For Monty, thankfully, these problems are in the past.  For him ABA and PECS did the job.

Sunday 10 March 2013

See you in Hell then.

Does religion have something to do with treating autism?  It should not have, but actually it does.
Depending on where you live in the world, you may come across a lot of religious intolerance.  In Iraq, Muslim Sunnis don’t seem to care for Muslim Shias, in the Indian subcontinent Hindus for Muslims, in Northern Ireland some Protestants for Catholics, the list goes on.  To an outsider, the differences between the competing teachings may seem marginal, but to an insider it can even be a reason to go to war.  It has often been the case that some of those going to these extremes, do not even really understand the competing teachings of their own religion.
What you might ask does this have to do with Autism and the subject of my blog?
If you have a child with autism, or you work full-time as a carer or therapist, you will likely have experienced emotional stresses that would destabilize all but the calmest of souls.  If you are new to the subject of autism you will probably skip over this part, if not, it will surely resonate deeply.
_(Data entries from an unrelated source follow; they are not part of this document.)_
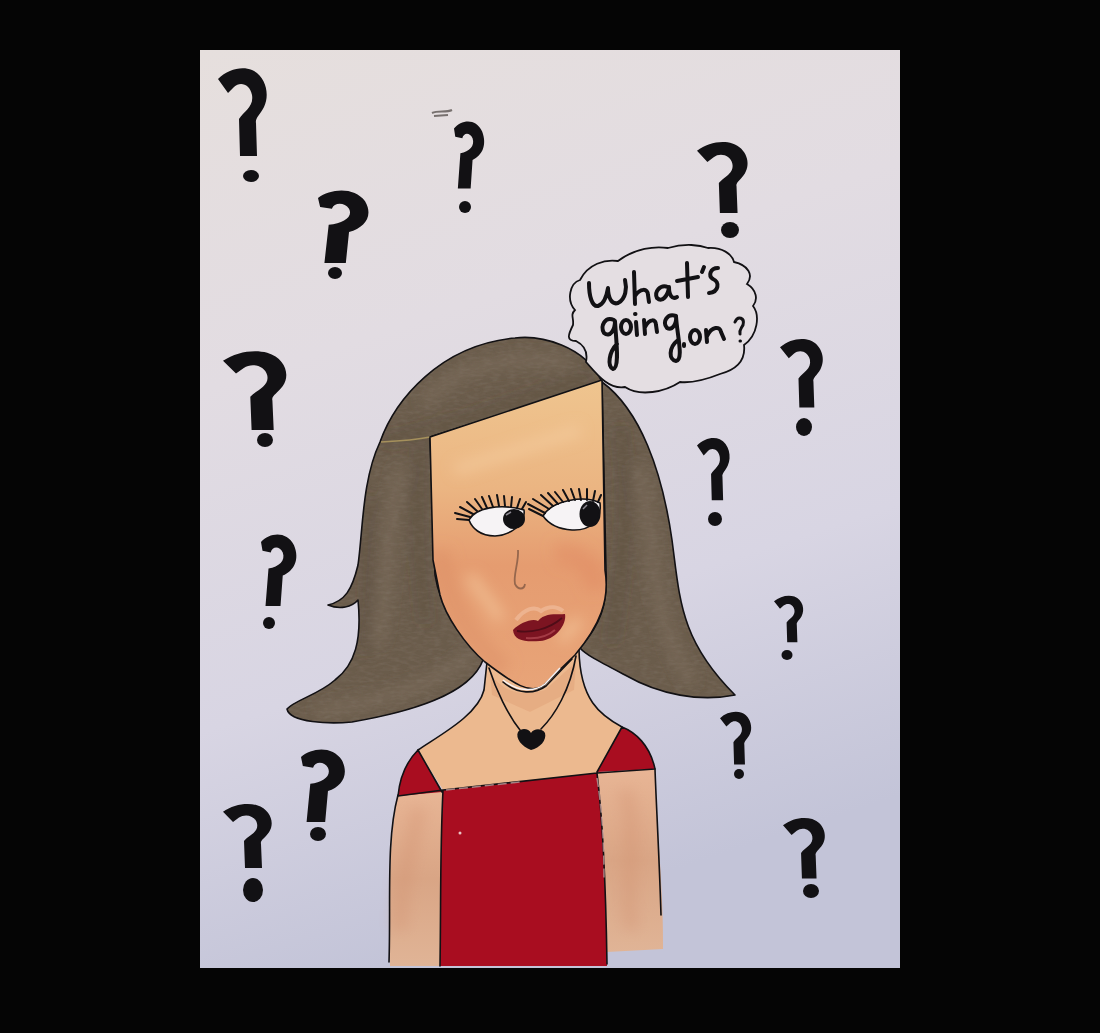
<!DOCTYPE html>
<html lang="en">
<head>
<meta charset="utf-8">
<title>What's going on?</title>
<style>
:root {
  --backdrop: #050505;
  --ink: #121114;
  --hair: #6a5c4b;
  --hair-dark: #4a3f32;
  --hair-light: #8c7d6b;
  --skin: #ecb98f;
  --dress: #a90d20;
  --lips: #7c1421;
  --white: #f6f3f5;
}
html, body { margin: 0; height: 100%; overflow: hidden; background: var(--backdrop); }
.artwork { display: block; width: 1100px; height: 1033px; }
.ink { fill: var(--ink); }
.outline { fill: none; stroke: var(--ink); stroke-width: 1.6; stroke-linecap: round; stroke-linejoin: round; }
.lettering { fill: none; stroke: var(--ink); stroke-width: 4; stroke-linecap: round; stroke-linejoin: round; }
.lashes { fill: none; stroke: var(--ink); stroke-width: 2; stroke-linecap: round; }
.strokes-dark { fill: none; stroke: var(--hair-dark); stroke-width: 9; opacity: .35; stroke-linecap: round; }
.strokes-light { fill: none; stroke: var(--hair-light); stroke-width: 10; opacity: .45; stroke-linecap: round; }
.dress { fill: var(--dress); }
</style>
</head>
<body>
<svg class="artwork" viewBox="0 0 1100 1033" role="img" aria-label="Painting of a puzzled woman in a red dress, surrounded by question marks">
  <defs>
    <linearGradient id="canvas-tone" x1="0" y1="0" x2=".25" y2="1">
      <stop offset="0" stop-color="#e6dfdd"/>
      <stop offset=".35" stop-color="#e2dce2"/>
      <stop offset=".7" stop-color="#d8d5e3"/>
      <stop offset="1" stop-color="#c3c4d8"/>
    </linearGradient>
    <linearGradient id="face-tone" x1="0" y1="0" x2="0" y2="1">
      <stop offset="0" stop-color="#efc58f"/>
      <stop offset=".35" stop-color="#ebb582"/>
      <stop offset=".6" stop-color="#e59c70"/>
      <stop offset="1" stop-color="#e8a478"/>
    </linearGradient>
    <linearGradient id="arm-tone" x1="0" y1="0" x2="0" y2="1">
      <stop offset="0" stop-color="#e8b595"/>
      <stop offset=".5" stop-color="#d9a585"/>
      <stop offset="1" stop-color="#e0b496"/>
    </linearGradient>
    <filter id="brushed" x="0" y="0" width="1" height="1">
      <feTurbulence type="fractalNoise" baseFrequency=".12 .35" numOctaves="2" seed="4" result="grain"/>
      <feColorMatrix in="grain" values="0 0 0 0 .18  0 0 0 0 .14  0 0 0 0 .1  0 0 0 1.6 -.6" result="shade"/>
      <feComposite in="shade" in2="SourceAlpha" operator="in" result="clipped"/>
      <feMerge><feMergeNode in="SourceGraphic"/><feMergeNode in="clipped"/></feMerge>
    </filter>
    <filter id="soft"><feGaussianBlur stdDeviation="7"/></filter>
    <path id="hook-upright" d="M0 12C10 2 24-1 34 3C48 9 52 28 46 40C42 48 37 51 38 56L39 89L22 89L21 52C26 44 36 40 34 28C32 17 22 14 16 20L10 26Z"/>
    <path id="hook-leaning" d="M0 10C12-2 34-4 44 14C52 32 44 46 29 52L26 90L6 90L10 43C24 41 33 33 29 23C25 15 15 15 13 23L2 21Z"/>
    <path id="hair-left" d="M602 382C585 345 540 335 515 338C440 345 395 400 380 442C362 480 363 530 358 565C352 590 345 601 328 605C340 610 352 607 358 600C362 640 355 665 335 680C318 695 295 700 287 709C290 723 330 724 352 722C410 712 470 695 483 660C465 640 440 610 435 575L430 437Z"/>
    <path id="hair-right" d="M602 382C640 410 662 470 672 540C680 600 680 640 735 695C700 702 660 695 625 675C600 662 586 655 580 648C600 625 608 605 606 570Z"/>
    <path id="face" d="M430 437L602 380L605 570C610 600 600 625 575 655L543 686C530 694 515 685 485 662C465 645 445 615 440 595L433 560Z"/>
    <path id="neck" d="M487 660L484 690C478 715 440 735 418 750L443 790L597 773L622 727C600 715 580 700 579 648Z"/>
    <path id="eye-left" d="M469 520C475 508 500 503 524 510C526 525 510 535 495 536C480 536 472 528 469 520Z"/>
    <path id="eye-right" d="M543 516C552 500 585 495 600 503C602 520 590 531 572 530C556 529 548 523 543 516Z"/>
    <clipPath id="face-clip"><use href="#face"/></clipPath>
    <clipPath id="hair-clip"><use href="#hair-left"/><use href="#hair-right"/></clipPath>
  </defs>

  <rect width="1100" height="1033" fill="var(--backdrop)"/>
  <rect id="canvas" x="200" y="50" width="700" height="918" fill="url(#canvas-tone)"/>

  <g id="question-marks" class="ink">
    <use href="#hook-upright" transform="translate(218 67)"/><ellipse cx="251" cy="176" rx="8" ry="6"/>
    <use href="#hook-leaning" transform="translate(318 190) scale(1.07 .81)"/><ellipse cx="335" cy="273" rx="7" ry="6"/>
    <use href="#hook-leaning" transform="translate(454 121) scale(.64 .75)"/><ellipse cx="465" cy="207" rx="6" ry="6"/>
    <use href="#hook-upright" transform="translate(697 141) scale(1.04 .81)"/><ellipse cx="730" cy="230" rx="9" ry="8"/>
    <use href="#hook-upright" transform="translate(223 350) scale(1.3 .9)"/><ellipse cx="265" cy="440" rx="8" ry="7"/>
    <use href="#hook-leaning" transform="translate(261 534) scale(.75 .8)"/><ellipse cx="269" cy="623" rx="6" ry="6"/>
    <use href="#hook-upright" transform="translate(780 338) scale(.88 .78)"/><ellipse cx="804" cy="427" rx="8" ry="9"/>
    <use href="#hook-upright" transform="translate(697 437) scale(.67 .71)"/><ellipse cx="715" cy="519" rx="7" ry="7"/>
    <use href="#hook-upright" transform="translate(774 595) scale(.6 .53)"/><ellipse cx="787" cy="655" rx="5.5" ry="5"/>
    <use href="#hook-upright" transform="translate(720 711) scale(.64 .6)"/><ellipse cx="739" cy="774" rx="5" ry="5"/>
    <use href="#hook-leaning" transform="translate(301 749) scale(.93 .81)"/><ellipse cx="318" cy="834" rx="8" ry="7"/>
    <use href="#hook-upright" transform="translate(223 803) scale(1 .73)"/><ellipse cx="253" cy="890" rx="10" ry="12"/>
    <use href="#hook-upright" transform="translate(783 817) scale(.86 .69)"/><ellipse cx="811" cy="891" rx="8" ry="7"/>
  </g>
  <path id="smudge" d="M432 113C438 110 446 113 452 110M434 116L448 115" fill="none" stroke="#77706e" stroke-width="2"/>

  <g id="body">
    <path d="M398 795L442 791L440 966L390 966C389 910 388 840 398 795Z" fill="url(#arm-tone)"/>
    <path d="M597 772L655 769C657 830 664 900 663 949L607 952Z" fill="url(#arm-tone)"/>
    <path d="M418 808C414 850 402 860 400 930M625 790C640 840 622 880 632 930" fill="none" stroke="#d08f6e" stroke-width="14" opacity=".35" filter="url(#soft)"/>
    <path class="outline" d="M398 795C386 840 391 900 389 962M655 769C656 800 659 850 661 915"/>
    <use href="#neck" fill="var(--skin)"/>
    <path d="M490 672C500 690 520 698 545 690L576 662L574 690L530 712L492 695Z" fill="#e3a67c" opacity=".6"/>
    <path class="dress" d="M443 790L597 773C604 830 606 900 607 966L440 966C441 900 440 850 443 790Z"/>
    <path class="dress" d="M418 750L442 792L398 796C400 775 408 760 418 750Z"/>
    <path class="dress" d="M622 727L597 772L655 769C650 745 635 732 622 727Z"/>
    <path class="outline" d="M398 796L443 790L597 773L655 769M443 790C440 850 441 900 440 966M597 773C604 830 606 900 607 964M398 796C400 775 408 760 418 750L442 792M655 769C650 745 635 732 622 727L597 772"/>
    <path class="outline" d="M487 662L484 690C478 715 440 735 418 750M579 650C580 700 600 715 622 727"/>
    <path d="M446 790L520 782M597 778C602 810 604 840 604 880" fill="none" stroke="#dbb1b0" stroke-width="1.5" stroke-dasharray="9 4" opacity=".7"/>
    <circle cx="460" cy="833" r="1.5" fill="#eac4c4"/>
  </g>

  <g id="necklace">
    <path class="outline" d="M489 668C496 690 508 715 520 730M576 656C570 690 555 715 541 729"/>
    <path class="ink" d="M531 750C522 747 515 738 518 732C522 727 529 729 531 733C534 728 542 728 545 733C547 740 540 748 531 750Z"/>
  </g>

  <g id="hair">
    <g filter="url(#brushed)" fill="var(--hair)">
      <use href="#hair-left"/>
      <use href="#hair-right"/>
    </g>
    <g clip-path="url(#hair-clip)" filter="url(#soft)">
      <path class="strokes-light" d="M425 400C460 365 510 355 565 362M400 470C385 530 390 580 378 640M470 655C430 690 380 700 320 712M640 470C655 540 650 620 690 680"/>
      <path class="strokes-dark" d="M385 440C430 435 500 405 590 378M420 450C415 520 420 570 425 620M370 500C365 560 375 600 362 650M620 430C630 500 622 580 612 640"/>
    </g>
    <use class="outline" href="#hair-left"/>
    <use class="outline" href="#hair-right"/>
    <path d="M381 442C400 441 415 440 430 437" fill="none" stroke="#a5905c" stroke-width="1.5"/>
  </g>

  <g id="head">
    <use href="#face" fill="url(#face-tone)"/>
    <g clip-path="url(#face-clip)" filter="url(#soft)">
      <path d="M440 550C445 600 470 640 505 670" fill="none" stroke="#dc8f66" stroke-width="20" opacity=".5"/>
      <path d="M555 555C575 550 590 560 598 590" fill="none" stroke="#df8a63" stroke-width="22" opacity=".45"/>
      <path d="M470 575C480 595 495 605 500 620M560 640L580 620M455 470L580 430" fill="none" stroke="#f6cfa4" stroke-width="11" opacity=".55"/>
    </g>
    <use class="outline" href="#face"/>
    <path d="M503 680C518 692 535 692 545 684L560 668" fill="none" stroke="var(--white)" stroke-width="1.5"/>
    <path class="outline" d="M503 682C518 695 535 694 546 686L572 659"/>
    <g id="eyes">
      <use href="#eye-left" fill="var(--white)"/>
      <use href="#eye-right" fill="var(--white)"/>
      <ellipse class="ink" cx="514" cy="519" rx="11" ry="10"/>
      <ellipse class="ink" cx="590" cy="514" rx="10.5" ry="13"/>
      <use class="outline" href="#eye-left"/>
      <use class="outline" href="#eye-right"/>
      <path d="M506 515L511 512M583 509L587 505" stroke="#8b8790" stroke-width="1.5"/>
      <path class="lashes" d="M469 520L457 519M470 517L455 513M473 514L460 507M477 511L467 502M482 509L475 499M487 508L482 497M493 507L489 496M499 506L497 495M505 506L504 496M511 507L512 497M517 508L520 499M522 509L526 502"/>
      <path class="lashes" d="M543 516L529 509M545 513L528 504M549 509L533 499M553 506L541 495M558 504L548 493M563 502L555 492M569 501L563 490M575 500L571 489M581 500L579 489M587 500L587 489M593 501L595 491M598 502L601 495"/>
    </g>
    <path id="nose" d="M518 550C519 562 513 575 515 584C518 590 524 590 525 584" fill="none" stroke="#96674d" stroke-width="1.8"/>
    <g id="mouth">
      <path d="M516 620C525 608 535 606 541 611C550 605 558 607 563 611" fill="none" stroke="#efb896" stroke-width="4" opacity=".8"/>
      <path d="M513 630C520 623 532 618 538 621C545 612 558 615 565 614C567 625 555 640 540 641C525 642 514 641 513 630Z" fill="var(--lips)"/>
      <path d="M517 631C530 633 548 630 562 618" fill="none" stroke="#4f0c17" stroke-width="1.8"/>
      <path d="M526 638C538 639 548 636 555 630" fill="none" stroke="#a33a44" stroke-width="2"/>
    </g>
  </g>

  <g id="speech-bubble" role="img" aria-label="What's going on?">
    <path d="M576 341C566 341 568 335 573 325C574 318 570 315 575 310C566 300 570 283 580 280C588 264 605 259 618 261C635 248 655 246 668 248C685 243 700 245 708 248C722 247 732 254 734 262C748 265 754 275 747 284C757 290 758 300 753 306C760 315 758 335 744 345C746 362 735 370 720 374C705 380 690 383 680 382C665 392 640 397 625 387C608 390 595 372 586 362C588 352 584 345 576 341Z" fill="#e4dee2" stroke="var(--ink)" stroke-width="1.8"/>
    <g class="lettering">
      <path d="M589 283C589 296 592 307 598 306C605 304 607 294 608 288C608 298 612 305 618 303C626 299 627 288 625 280"/>
      <path d="M634 272L635 304M635 296C640 288 648 288 648 295L649 302"/>
      <path d="M668 287C660 284 654 292 657 298C662 303 668 296 669 287C669 295 672 300 677 297"/>
      <path d="M687 263L688 297M677 281L698 277M704 267L702 272"/>
      <path d="M718 268C710 268 708 276 713 279C720 282 719 292 709 293"/>
      <path d="M614 320C605 316 600 326 604 333C610 338 615 330 615 321C616 340 620 368 613 369C607 366 609 352 617 344"/>
      <ellipse cx="626" cy="327" rx="5" ry="7"/>
      <path d="M636 322L637 335M635 314L635.5 314M644 320L645 334M645 327C650 318 656 319 656 325L657 332"/>
      <path d="M676 316C667 313 662 322 667 328C672 331 677 324 676 316C677 335 684 360 676 361C669 360 668 348 678 340"/>
      <path d="M684 344L684 346"/>
      <ellipse cx="695" cy="337" rx="5" ry="7"/>
      <path d="M706 330L707 342M707 336C712 326 720 326 721 332L724 339"/>
      <path stroke-width="3" d="M735 322C738 315 745 318 743 325C741 329 739 330 740 334M740 341L740.5 341"/>
    </g>
  </g>
</svg>
</body>
</html>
As will become apparent in forthcoming posts, this syndrome is very relevant when sifting through the research papers.  Acronyms are very popular in the literature of Applied Behavioural Analysis, neuroscience and psychiatry. Being a mixture of engineer/strategy consultant/PR consultant and aspiring entrepreneur I often struggle with spelling, let alone remembering what all the acronyms mean.  In this case, I will make an exception.  I will term it Autistic Stress Syndrome (ASS) and define it as when a sufferer loses all, or part of, their rational objectivity and becomes obsessive, close minded and  perhaps judgemental themselves.  A professional suffering from the syndrome will be lovingly termed “a smart ass”.  There are of course very many well intentioned smart asses and indeed some of the most useful people you can know will be smart asses.
This blog is all about science.  To be a good scientist you have to rational and objective.  To be a great scientist you also need to challenge accepted wisdom, realize that you do not (yet) know everything and sometimes you might just have got it wrong.
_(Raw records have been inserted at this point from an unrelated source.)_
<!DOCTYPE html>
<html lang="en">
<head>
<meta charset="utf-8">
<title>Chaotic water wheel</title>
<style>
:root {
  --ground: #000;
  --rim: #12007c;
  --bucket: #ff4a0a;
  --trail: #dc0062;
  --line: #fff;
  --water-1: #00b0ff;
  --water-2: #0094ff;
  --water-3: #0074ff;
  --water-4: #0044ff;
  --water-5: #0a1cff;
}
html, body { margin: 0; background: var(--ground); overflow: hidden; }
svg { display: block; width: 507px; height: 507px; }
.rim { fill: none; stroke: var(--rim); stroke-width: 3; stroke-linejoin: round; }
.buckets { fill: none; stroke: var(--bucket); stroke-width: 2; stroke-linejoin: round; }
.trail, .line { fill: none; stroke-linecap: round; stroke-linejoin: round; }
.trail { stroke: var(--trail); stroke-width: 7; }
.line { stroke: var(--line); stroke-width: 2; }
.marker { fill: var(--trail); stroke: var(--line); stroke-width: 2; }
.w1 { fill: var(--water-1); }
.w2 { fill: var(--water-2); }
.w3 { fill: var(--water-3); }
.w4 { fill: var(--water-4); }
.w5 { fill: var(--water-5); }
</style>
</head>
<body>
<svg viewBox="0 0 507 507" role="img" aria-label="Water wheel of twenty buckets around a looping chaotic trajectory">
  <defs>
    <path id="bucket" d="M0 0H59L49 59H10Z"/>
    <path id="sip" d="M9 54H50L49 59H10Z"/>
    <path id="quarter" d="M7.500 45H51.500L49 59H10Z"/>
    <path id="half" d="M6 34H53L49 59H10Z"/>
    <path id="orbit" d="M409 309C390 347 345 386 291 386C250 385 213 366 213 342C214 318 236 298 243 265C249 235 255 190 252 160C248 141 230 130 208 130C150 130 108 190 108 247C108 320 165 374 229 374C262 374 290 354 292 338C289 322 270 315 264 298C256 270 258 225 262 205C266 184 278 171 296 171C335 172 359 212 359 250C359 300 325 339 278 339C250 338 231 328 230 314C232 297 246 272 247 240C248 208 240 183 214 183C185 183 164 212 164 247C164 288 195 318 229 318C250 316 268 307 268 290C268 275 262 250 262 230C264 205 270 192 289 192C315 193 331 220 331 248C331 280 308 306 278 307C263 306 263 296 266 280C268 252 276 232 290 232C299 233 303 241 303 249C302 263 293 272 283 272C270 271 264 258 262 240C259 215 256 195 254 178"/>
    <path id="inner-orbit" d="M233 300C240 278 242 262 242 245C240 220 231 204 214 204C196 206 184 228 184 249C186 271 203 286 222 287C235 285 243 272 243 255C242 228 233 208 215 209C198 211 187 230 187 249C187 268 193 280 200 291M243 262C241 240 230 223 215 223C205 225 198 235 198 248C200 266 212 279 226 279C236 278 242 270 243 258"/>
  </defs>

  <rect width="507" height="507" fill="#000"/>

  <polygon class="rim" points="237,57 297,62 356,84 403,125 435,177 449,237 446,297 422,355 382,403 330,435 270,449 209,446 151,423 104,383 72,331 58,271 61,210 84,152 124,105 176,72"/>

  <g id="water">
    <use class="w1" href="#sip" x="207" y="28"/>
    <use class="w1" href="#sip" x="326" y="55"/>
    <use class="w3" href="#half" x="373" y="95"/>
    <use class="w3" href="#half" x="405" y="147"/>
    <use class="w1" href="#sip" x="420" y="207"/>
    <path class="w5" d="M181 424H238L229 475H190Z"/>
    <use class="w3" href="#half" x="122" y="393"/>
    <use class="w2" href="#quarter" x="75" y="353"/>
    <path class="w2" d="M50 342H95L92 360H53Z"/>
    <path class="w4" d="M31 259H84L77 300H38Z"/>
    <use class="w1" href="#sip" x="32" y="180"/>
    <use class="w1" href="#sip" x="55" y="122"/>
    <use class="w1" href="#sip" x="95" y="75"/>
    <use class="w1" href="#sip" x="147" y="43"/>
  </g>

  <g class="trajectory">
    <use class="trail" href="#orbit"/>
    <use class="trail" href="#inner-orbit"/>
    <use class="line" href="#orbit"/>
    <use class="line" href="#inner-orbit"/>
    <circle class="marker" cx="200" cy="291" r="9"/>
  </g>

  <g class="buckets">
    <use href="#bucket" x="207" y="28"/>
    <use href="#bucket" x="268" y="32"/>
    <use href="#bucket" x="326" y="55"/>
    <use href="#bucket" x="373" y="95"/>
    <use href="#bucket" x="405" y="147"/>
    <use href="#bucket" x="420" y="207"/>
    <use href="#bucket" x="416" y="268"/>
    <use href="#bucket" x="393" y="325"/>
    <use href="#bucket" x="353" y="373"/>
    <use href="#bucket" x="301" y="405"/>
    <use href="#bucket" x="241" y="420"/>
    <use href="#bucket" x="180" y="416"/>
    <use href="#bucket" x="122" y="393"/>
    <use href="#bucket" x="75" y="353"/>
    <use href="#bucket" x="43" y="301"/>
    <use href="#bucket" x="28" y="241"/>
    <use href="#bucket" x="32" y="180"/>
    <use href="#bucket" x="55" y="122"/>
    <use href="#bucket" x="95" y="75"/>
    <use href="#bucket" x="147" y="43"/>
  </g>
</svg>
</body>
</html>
In the field of managing/teaching children with autism there are several schools of thought, some of which overlap.  Here is a short list:-
1.    Applied Behavioural Analysis (ABA) / Lovaas / Verbal Behaviour (VB)
2.    Floor time / Greenspan
3.    Hannen
4.    Occupational Therapy (OT)
5.    Picture Exchange Communication System (PECS)
6.    Speech  & language Therapy (SLT)
7.    Structure, Positive, Empathy, Low arousal, Links (SPELL)
8.    TEACCH
It is striking is that in many cases a professional specialized in one of these areas will not even want to discuss there being any merit whatsoever in the others.  As with religion, if you advocate a mix and match approach, rather than accept a one size fits all approach you will be consigned to purgatory or even hell.
When it comes to the field of Complementary and Alternative Medicine (CAM) the religious fervour grows even stronger and science goes completely out of the window.
 From my own biased experience of behavioural intereventions, here is what matters:-
·         Earliest possible start of intervention
·         Consistency 24/7 among care givers / therapists
·        Superhuman effort to provide near constant, stimulating, one-to-one contact during waking   hours for as a many years as it takes
I looked into all methods and found that the choice of ABA/ VB was a no brainer.  VB is just an approach within ABA that prioritizes speech.  PECS is a communication system for non-verbal kids, that is based on the principals of ABA.   Before the child is verbal, Hannen and Floor time are very useful approaches to encourage interaction. SPELL and TEACCH have lots of good methods highlighting the need to have structure, employ visual cues etc.  If the speech therapist (SLT) can teach you and your non-verbal child PECS that would be great.  Motor skills and play skills are a key part of an ABA/VB programme; they are also part of Occupational Therapy.  The OT therapist is probably using ABA without even knowing it.